-- Requirement --
Report each line of the entries below that includes "laySheet".

-- Data supplied --
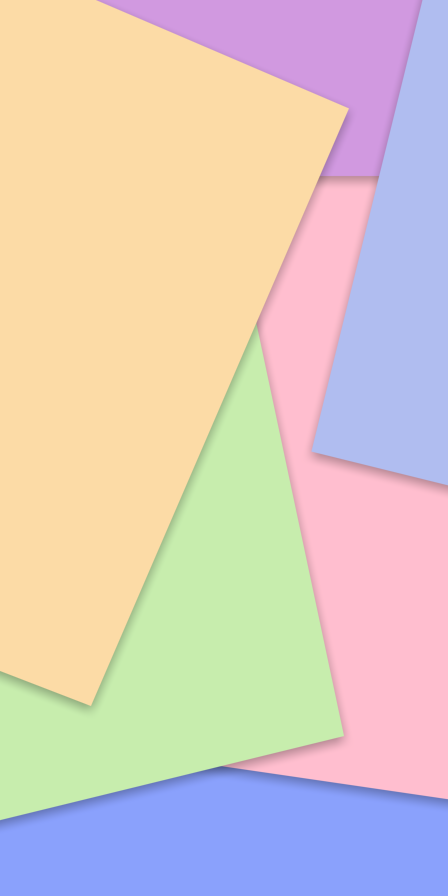
A WebGL 2 fragment shader for this background:

```glsl
#version 300 es
precision highp float;
// Overlapping pastel paper sheets, each casting a soft shadow downwards.
// Every sheet is a convex quad: the product of four softened half-planes
// gives both its crisp face and, with a wider ramp, its blurred shadow.

uniform vec2 u_resolution;
out vec4 fragColor;

// Soft inside test for the line a -> b; the inside lies to its left.
float halfPlane(vec2 p, vec2 a, vec2 b, float softness) {
    vec2 along = normalize(b - a);
    float dist = dot(p - a, vec2(-along.y, along.x));
    return smoothstep(-softness, softness, dist);
}

// Coverage of a convex quad with counter-clockwise corners.
float quad(vec2 p, vec2 a, vec2 b, vec2 c, vec2 d, float softness) {
    return halfPlane(p, a, b, softness) * halfPlane(p, b, c, softness)
         * halfPlane(p, c, d, softness) * halfPlane(p, d, a, softness);
}

// Lays one sheet and its shadow over the colour below.
vec3 laySheet(vec3 below, vec3 paper, vec2 p, vec2 a, vec2 b, vec2 c, vec2 d) {
    float shadow = quad(p + vec2(0.0, 0.010), a, b, c, d, 0.023);
    float face = quad(p, a, b, c, d, 0.75 / u_resolution.x);
    return mix(below * (1.0 - 0.32 * shadow), paper, face);
}

void main() {
    // The canvas spans 1 across and 2 up.
    vec2 p = gl_FragCoord.xy / u_resolution * vec2(1.0, 2.0);

    vec3 color = vec3(0.54, 0.63, 0.99);

    // Pink, with a gently sloping lower edge
    color = laySheet(color, vec3(1.0, 0.745, 0.81), p,
        vec2(-0.5, 0.435), vec2(1.5, 0.143), vec2(1.5, 2.5), vec2(-0.5, 2.5));

    // Purple strip along the top
    color = laySheet(color, vec3(0.82, 0.60, 0.88), p,
        vec2(-0.5, 1.607), vec2(1.5, 1.607), vec2(1.5, 2.5), vec2(-0.5, 2.5));

    // Pale blue, upper right
    color = laySheet(color, vec3(0.69, 0.74, 0.94), p,
        vec2(0.695, 0.992), vec2(1.5, 0.793), vec2(1.9, 2.5), vec2(1.066, 2.5));

    // Green, lower left
    color = laySheet(color, vec3(0.78, 0.93, 0.68), p,
        vec2(-0.5, 0.047), vec2(0.768, 0.357), vec2(0.504, 1.6), vec2(-0.5, 1.6));

    // Peach, on top of the stack
    color = laySheet(color, vec3(0.99, 0.86, 0.65), p,
        vec2(-0.5, 0.695), vec2(0.203, 0.424), vec2(0.779, 1.758), vec2(-0.5, 2.306));

    fragColor = vec4(color, 1.0);
}
```
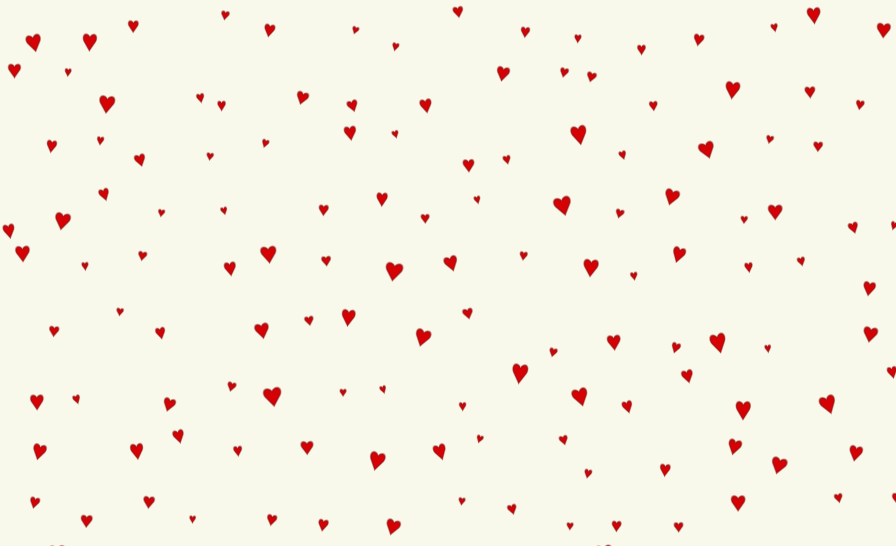
This pattern is drawn by a Shadertoy shader. Its source:

```glsl
// Small red hearts scattered over a cream ground.
// A staggered, jittered grid holds one heart per cell; each gets its own
// size, tilt and width, a darker rim and a soft edge.

#define ROWS 9.0           // grid rows over the canvas height
#define JITTER 0.72        // wander inside a cell, 1 = whole cell
#define SIZE_MIN 0.0135    // heart heights, in canvas heights
#define SIZE_MAX 0.0365
#define SIZE_BIAS 1.8      // higher = fewer large hearts
#define TILT 0.32          // largest rotation, radians
#define EDGE 0.0021        // half width of the soft edge
#define RIM 0.0042         // depth of the dark rim
#define CREAM vec3(0.972, 0.972, 0.922)
#define RED vec3(0.835, 0.005, 0.015)
#define DARK_RED vec3(0.62, 0.07, 0.07)

// Three random values in 0..1 for a cell, without sine
vec3 hash3(vec2 cell, float seed) {
    vec3 p = fract(vec3(cell.xyx + seed) * vec3(0.1031, 0.1030, 0.0973));
    p += dot(p, p.yxz + 33.33);
    return fract((p.xxy + p.yzz) * p.zyx);
}

float dot2(vec2 v) { return dot(v, v); }

// Signed distance to a heart: tip at the origin, lobes near y = 1
float heartDistance(vec2 p) {
    p.x = abs(p.x);
    if (p.x + p.y > 1.0)
        return length(p - vec2(0.25, 0.75)) - sqrt(2.0) / 4.0;
    float d = min(dot2(p - vec2(0.0, 1.0)), dot2(p - 0.5 * max(p.x + p.y, 0.0)));
    return sqrt(d) * sign(p.x - p.y);
}

// Distance to the heart of one cell; offset is measured from its centre
float cellHeart(vec2 offset, vec3 size_tilt_width) {
    float size = mix(SIZE_MIN, SIZE_MAX, pow(size_tilt_width.x, SIZE_BIAS));
    float angle = TILT * (2.0 * size_tilt_width.y - 1.0);
    float c = cos(angle), s = sin(angle);
    vec2 q = mat2(c, -s, s, c) * offset * 1.17 / size;
    q.x *= mix(1.08, 1.32, size_tilt_width.z);
    q.y += 0.58 - 0.25 * abs(q.x);   // lift the lobes to deepen the notch
    return heartDistance(q) * size / 1.3;
}

void mainImage(out vec4 fragColor, in vec2 fragCoord) {
    vec2 p = fragCoord / iResolution.y;
    vec2 g = p * ROWS;

    // Nearest heart among the neighbouring cells
    float d = 1.0;
    for (int j = -1; j <= 1; j++) {
        float row = floor(g.y) + float(j);
        float stagger = 0.5 * mod(row, 2.0);
        for (int i = -1; i <= 1; i++) {
            vec2 cell = vec2(floor(g.x - stagger) + float(i), row);
            vec2 wander = JITTER * (hash3(cell, 17.0).xy - 0.5);
            vec2 centre = cell + 0.5 + vec2(stagger, 0.0) + wander;
            d = min(d, cellHeart((g - centre) / ROWS, hash3(cell, 71.0)));
        }
    }

    // Bright core, dark rim, soft outline
    float soft = max(EDGE, 0.65 / iResolution.y);
    vec3 heart = mix(RED, DARK_RED, smoothstep(-RIM, -0.1 * RIM, d));
    float cover = 1.0 - smoothstep(-soft, soft, d);
    fragColor = vec4(mix(CREAM, heart, cover), 1.0);
}
```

-- Written answer --
vec3 laySheet(vec3 below, vec3 paper, vec2 p, vec2 a, vec2 b, vec2 c, vec2 d) {
    color = laySheet(color, vec3(1.0, 0.745, 0.81), p,
    color = laySheet(color, vec3(0.82, 0.60, 0.88), p,
    color = laySheet(color, vec3(0.69, 0.74, 0.94), p,
    color = laySheet(color, vec3(0.78, 0.93, 0.68), p,
    color = laySheet(color, vec3(0.99, 0.86, 0.65), p,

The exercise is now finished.